EXTRACTED INFORMATION:
---

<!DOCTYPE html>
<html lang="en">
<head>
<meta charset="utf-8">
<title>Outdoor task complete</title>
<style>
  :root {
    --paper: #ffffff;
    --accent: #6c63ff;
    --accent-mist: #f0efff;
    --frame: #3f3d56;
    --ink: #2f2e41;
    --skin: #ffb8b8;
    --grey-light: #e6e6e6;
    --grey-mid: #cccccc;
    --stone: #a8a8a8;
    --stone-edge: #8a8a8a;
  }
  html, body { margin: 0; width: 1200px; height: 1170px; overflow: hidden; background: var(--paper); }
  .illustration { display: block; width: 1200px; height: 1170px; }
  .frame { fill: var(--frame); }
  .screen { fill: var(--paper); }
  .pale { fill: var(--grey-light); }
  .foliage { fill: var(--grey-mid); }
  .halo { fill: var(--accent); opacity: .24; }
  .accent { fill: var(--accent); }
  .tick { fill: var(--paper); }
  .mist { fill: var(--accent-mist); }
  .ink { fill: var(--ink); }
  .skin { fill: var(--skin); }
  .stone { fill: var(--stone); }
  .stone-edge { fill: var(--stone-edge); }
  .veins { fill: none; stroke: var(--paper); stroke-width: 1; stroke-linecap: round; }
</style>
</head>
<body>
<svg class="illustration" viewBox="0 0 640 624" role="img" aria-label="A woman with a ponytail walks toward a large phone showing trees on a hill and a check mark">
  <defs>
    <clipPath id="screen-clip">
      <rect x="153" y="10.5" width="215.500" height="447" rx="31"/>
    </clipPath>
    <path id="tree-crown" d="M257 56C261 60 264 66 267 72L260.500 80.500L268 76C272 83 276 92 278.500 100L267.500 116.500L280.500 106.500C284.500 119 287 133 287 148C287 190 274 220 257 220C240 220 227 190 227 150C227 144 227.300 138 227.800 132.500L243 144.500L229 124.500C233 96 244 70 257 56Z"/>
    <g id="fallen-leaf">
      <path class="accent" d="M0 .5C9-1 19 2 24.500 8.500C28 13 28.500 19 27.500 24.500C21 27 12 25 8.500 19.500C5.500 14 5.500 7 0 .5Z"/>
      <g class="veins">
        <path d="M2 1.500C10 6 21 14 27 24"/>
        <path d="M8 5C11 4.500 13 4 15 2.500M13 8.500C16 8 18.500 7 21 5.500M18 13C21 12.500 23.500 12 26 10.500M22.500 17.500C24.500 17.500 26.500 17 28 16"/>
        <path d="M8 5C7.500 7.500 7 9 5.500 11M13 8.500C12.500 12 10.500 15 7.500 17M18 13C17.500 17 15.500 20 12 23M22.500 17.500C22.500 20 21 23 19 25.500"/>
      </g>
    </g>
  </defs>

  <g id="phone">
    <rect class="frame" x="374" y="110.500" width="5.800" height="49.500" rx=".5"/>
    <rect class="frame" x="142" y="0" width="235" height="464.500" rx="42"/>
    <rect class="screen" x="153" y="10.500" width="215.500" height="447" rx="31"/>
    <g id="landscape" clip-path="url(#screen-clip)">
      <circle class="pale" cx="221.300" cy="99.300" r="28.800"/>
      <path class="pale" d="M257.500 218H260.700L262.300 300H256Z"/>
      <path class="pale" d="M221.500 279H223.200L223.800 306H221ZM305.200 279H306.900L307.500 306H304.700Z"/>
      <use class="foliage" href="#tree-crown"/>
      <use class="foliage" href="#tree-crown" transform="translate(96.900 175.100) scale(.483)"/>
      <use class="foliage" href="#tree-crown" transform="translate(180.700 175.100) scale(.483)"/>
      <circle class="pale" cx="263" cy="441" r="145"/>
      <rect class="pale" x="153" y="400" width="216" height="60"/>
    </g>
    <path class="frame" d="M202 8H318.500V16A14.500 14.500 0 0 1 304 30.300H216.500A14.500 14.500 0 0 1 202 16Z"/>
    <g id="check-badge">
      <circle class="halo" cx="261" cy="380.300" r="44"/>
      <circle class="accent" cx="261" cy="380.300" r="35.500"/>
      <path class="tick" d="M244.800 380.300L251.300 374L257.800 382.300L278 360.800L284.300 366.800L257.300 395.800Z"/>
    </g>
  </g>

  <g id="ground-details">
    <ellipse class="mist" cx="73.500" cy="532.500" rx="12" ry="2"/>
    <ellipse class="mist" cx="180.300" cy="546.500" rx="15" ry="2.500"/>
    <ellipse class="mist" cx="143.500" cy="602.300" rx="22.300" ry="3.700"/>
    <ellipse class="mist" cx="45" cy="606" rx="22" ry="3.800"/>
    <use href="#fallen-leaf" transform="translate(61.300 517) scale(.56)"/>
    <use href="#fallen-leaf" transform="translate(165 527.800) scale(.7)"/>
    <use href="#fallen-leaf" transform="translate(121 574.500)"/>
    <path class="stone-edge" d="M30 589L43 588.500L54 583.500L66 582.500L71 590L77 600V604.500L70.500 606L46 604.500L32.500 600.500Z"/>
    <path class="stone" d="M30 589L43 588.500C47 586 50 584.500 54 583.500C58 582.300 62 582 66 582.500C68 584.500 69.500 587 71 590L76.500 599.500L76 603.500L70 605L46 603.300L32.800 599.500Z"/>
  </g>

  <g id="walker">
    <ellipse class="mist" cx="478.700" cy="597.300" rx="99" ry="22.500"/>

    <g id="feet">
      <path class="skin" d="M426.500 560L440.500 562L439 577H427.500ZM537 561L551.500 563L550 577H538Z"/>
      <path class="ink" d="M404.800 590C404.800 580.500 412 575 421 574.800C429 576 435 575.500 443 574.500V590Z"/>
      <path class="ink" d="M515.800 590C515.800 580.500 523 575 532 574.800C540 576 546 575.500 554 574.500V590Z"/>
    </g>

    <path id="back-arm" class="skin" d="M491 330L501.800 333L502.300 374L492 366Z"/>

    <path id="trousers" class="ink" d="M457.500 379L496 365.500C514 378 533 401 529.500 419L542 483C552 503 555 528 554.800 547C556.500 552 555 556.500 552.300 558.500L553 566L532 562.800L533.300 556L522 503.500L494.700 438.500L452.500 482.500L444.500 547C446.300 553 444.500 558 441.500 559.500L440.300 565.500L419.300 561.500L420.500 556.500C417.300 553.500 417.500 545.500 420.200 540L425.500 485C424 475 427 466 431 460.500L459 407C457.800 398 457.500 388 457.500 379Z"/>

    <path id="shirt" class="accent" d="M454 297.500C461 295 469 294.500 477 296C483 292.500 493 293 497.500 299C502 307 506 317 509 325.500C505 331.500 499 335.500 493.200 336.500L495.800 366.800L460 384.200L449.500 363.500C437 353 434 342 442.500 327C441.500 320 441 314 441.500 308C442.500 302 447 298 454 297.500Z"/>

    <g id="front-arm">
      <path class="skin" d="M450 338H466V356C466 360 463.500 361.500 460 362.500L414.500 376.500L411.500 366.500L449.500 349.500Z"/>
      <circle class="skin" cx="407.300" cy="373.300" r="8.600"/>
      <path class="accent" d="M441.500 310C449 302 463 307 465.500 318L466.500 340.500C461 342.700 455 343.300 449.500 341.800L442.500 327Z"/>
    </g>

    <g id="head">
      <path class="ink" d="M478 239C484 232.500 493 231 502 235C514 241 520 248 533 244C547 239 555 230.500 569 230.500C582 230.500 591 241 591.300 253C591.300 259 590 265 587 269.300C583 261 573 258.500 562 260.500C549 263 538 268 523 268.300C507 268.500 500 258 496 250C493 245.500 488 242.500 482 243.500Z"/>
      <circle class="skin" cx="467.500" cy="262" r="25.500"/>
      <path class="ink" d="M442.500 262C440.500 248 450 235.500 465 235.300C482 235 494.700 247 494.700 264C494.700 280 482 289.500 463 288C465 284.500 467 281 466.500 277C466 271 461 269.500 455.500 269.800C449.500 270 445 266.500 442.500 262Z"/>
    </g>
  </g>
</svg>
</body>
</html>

---

DESCRIPTION OF THE TASK: Everything in the listing must be returned word for word.

WORKED SOLUTION:
<!DOCTYPE html>
<html lang="en">
<head>
<meta charset="utf-8">
<title>Outdoor task complete</title>
<style>
  :root {
    --paper: #ffffff;
    --accent: #6c63ff;
    --accent-mist: #f0efff;
    --frame: #3f3d56;
    --ink: #2f2e41;
    --skin: #ffb8b8;
    --grey-light: #e6e6e6;
    --grey-mid: #cccccc;
    --stone: #a8a8a8;
    --stone-edge: #8a8a8a;
  }
  html, body { margin: 0; width: 1200px; height: 1170px; overflow: hidden; background: var(--paper); }
  .illustration { display: block; width: 1200px; height: 1170px; }
  .frame { fill: var(--frame); }
  .screen { fill: var(--paper); }
  .pale { fill: var(--grey-light); }
  .foliage { fill: var(--grey-mid); }
  .halo { fill: var(--accent); opacity: .24; }
  .accent { fill: var(--accent); }
  .tick { fill: var(--paper); }
  .mist { fill: var(--accent-mist); }
  .ink { fill: var(--ink); }
  .skin { fill: var(--skin); }
  .stone { fill: var(--stone); }
  .stone-edge { fill: var(--stone-edge); }
  .veins { fill: none; stroke: var(--paper); stroke-width: 1; stroke-linecap: round; }
</style>
</head>
<body>
<svg class="illustration" viewBox="0 0 640 624" role="img" aria-label="A woman with a ponytail walks toward a large phone showing trees on a hill and a check mark">
  <defs>
    <clipPath id="screen-clip">
      <rect x="153" y="10.5" width="215.500" height="447" rx="31"/>
    </clipPath>
    <path id="tree-crown" d="M257 56C261 60 264 66 267 72L260.500 80.500L268 76C272 83 276 92 278.500 100L267.500 116.500L280.500 106.500C284.500 119 287 133 287 148C287 190 274 220 257 220C240 220 227 190 227 150C227 144 227.300 138 227.800 132.500L243 144.500L229 124.500C233 96 244 70 257 56Z"/>
    <g id="fallen-leaf">
      <path class="accent" d="M0 .5C9-1 19 2 24.500 8.500C28 13 28.500 19 27.500 24.500C21 27 12 25 8.500 19.500C5.500 14 5.500 7 0 .5Z"/>
      <g class="veins">
        <path d="M2 1.500C10 6 21 14 27 24"/>
        <path d="M8 5C11 4.500 13 4 15 2.500M13 8.500C16 8 18.500 7 21 5.500M18 13C21 12.500 23.500 12 26 10.500M22.500 17.500C24.500 17.500 26.500 17 28 16"/>
        <path d="M8 5C7.500 7.500 7 9 5.500 11M13 8.500C12.500 12 10.500 15 7.500 17M18 13C17.500 17 15.500 20 12 23M22.500 17.500C22.500 20 21 23 19 25.500"/>
      </g>
    </g>
  </defs>

  <g id="phone">
    <rect class="frame" x="374" y="110.500" width="5.800" height="49.500" rx=".5"/>
    <rect class="frame" x="142" y="0" width="235" height="464.500" rx="42"/>
    <rect class="screen" x="153" y="10.500" width="215.500" height="447" rx="31"/>
    <g id="landscape" clip-path="url(#screen-clip)">
      <circle class="pale" cx="221.300" cy="99.300" r="28.800"/>
      <path class="pale" d="M257.500 218H260.700L262.300 300H256Z"/>
      <path class="pale" d="M221.500 279H223.200L223.800 306H221ZM305.200 279H306.900L307.500 306H304.700Z"/>
      <use class="foliage" href="#tree-crown"/>
      <use class="foliage" href="#tree-crown" transform="translate(96.900 175.100) scale(.483)"/>
      <use class="foliage" href="#tree-crown" transform="translate(180.700 175.100) scale(.483)"/>
      <circle class="pale" cx="263" cy="441" r="145"/>
      <rect class="pale" x="153" y="400" width="216" height="60"/>
    </g>
    <path class="frame" d="M202 8H318.500V16A14.500 14.500 0 0 1 304 30.300H216.500A14.500 14.500 0 0 1 202 16Z"/>
    <g id="check-badge">
      <circle class="halo" cx="261" cy="380.300" r="44"/>
      <circle class="accent" cx="261" cy="380.300" r="35.500"/>
      <path class="tick" d="M244.800 380.300L251.300 374L257.800 382.300L278 360.800L284.300 366.800L257.300 395.800Z"/>
    </g>
  </g>

  <g id="ground-details">
    <ellipse class="mist" cx="73.500" cy="532.500" rx="12" ry="2"/>
    <ellipse class="mist" cx="180.300" cy="546.500" rx="15" ry="2.500"/>
    <ellipse class="mist" cx="143.500" cy="602.300" rx="22.300" ry="3.700"/>
    <ellipse class="mist" cx="45" cy="606" rx="22" ry="3.800"/>
    <use href="#fallen-leaf" transform="translate(61.300 517) scale(.56)"/>
    <use href="#fallen-leaf" transform="translate(165 527.800) scale(.7)"/>
    <use href="#fallen-leaf" transform="translate(121 574.500)"/>
    <path class="stone-edge" d="M30 589L43 588.500L54 583.500L66 582.500L71 590L77 600V604.500L70.500 606L46 604.500L32.500 600.500Z"/>
    <path class="stone" d="M30 589L43 588.500C47 586 50 584.500 54 583.500C58 582.300 62 582 66 582.500C68 584.500 69.500 587 71 590L76.500 599.500L76 603.500L70 605L46 603.300L32.800 599.500Z"/>
  </g>

  <g id="walker">
    <ellipse class="mist" cx="478.700" cy="597.300" rx="99" ry="22.500"/>

    <g id="feet">
      <path class="skin" d="M426.500 560L440.500 562L439 577H427.500ZM537 561L551.500 563L550 577H538Z"/>
      <path class="ink" d="M404.800 590C404.800 580.500 412 575 421 574.800C429 576 435 575.500 443 574.500V590Z"/>
      <path class="ink" d="M515.800 590C515.800 580.500 523 575 532 574.800C540 576 546 575.500 554 574.500V590Z"/>
    </g>

    <path id="back-arm" class="skin" d="M491 330L501.800 333L502.300 374L492 366Z"/>

    <path id="trousers" class="ink" d="M457.500 379L496 365.500C514 378 533 401 529.500 419L542 483C552 503 555 528 554.800 547C556.500 552 555 556.500 552.300 558.500L553 566L532 562.800L533.300 556L522 503.500L494.700 438.500L452.500 482.500L444.500 547C446.300 553 444.500 558 441.500 559.500L440.300 565.500L419.300 561.500L420.500 556.500C417.300 553.500 417.500 545.500 420.200 540L425.500 485C424 475 427 466 431 460.500L459 407C457.800 398 457.500 388 457.500 379Z"/>

    <path id="shirt" class="accent" d="M454 297.500C461 295 469 294.500 477 296C483 292.500 493 293 497.500 299C502 307 506 317 509 325.500C505 331.500 499 335.500 493.200 336.500L495.800 366.800L460 384.200L449.500 363.500C437 353 434 342 442.500 327C441.500 320 441 314 441.500 308C442.500 302 447 298 454 297.500Z"/>

    <g id="front-arm">
      <path class="skin" d="M450 338H466V356C466 360 463.500 361.500 460 362.500L414.500 376.500L411.500 366.500L449.500 349.500Z"/>
      <circle class="skin" cx="407.300" cy="373.300" r="8.600"/>
      <path class="accent" d="M441.500 310C449 302 463 307 465.500 318L466.500 340.500C461 342.700 455 343.300 449.500 341.800L442.500 327Z"/>
    </g>

    <g id="head">
      <path class="ink" d="M478 239C484 232.500 493 231 502 235C514 241 520 248 533 244C547 239 555 230.500 569 230.500C582 230.500 591 241 591.300 253C591.300 259 590 265 587 269.300C583 261 573 258.500 562 260.500C549 263 538 268 523 268.300C507 268.500 500 258 496 250C493 245.500 488 242.500 482 243.500Z"/>
      <circle class="skin" cx="467.500" cy="262" r="25.500"/>
      <path class="ink" d="M442.500 262C440.500 248 450 235.500 465 235.300C482 235 494.700 247 494.700 264C494.700 280 482 289.500 463 288C465 284.500 467 281 466.500 277C466 271 461 269.500 455.500 269.800C449.500 270 445 266.500 442.500 262Z"/>
    </g>
  </g>
</svg>
</body>
</html>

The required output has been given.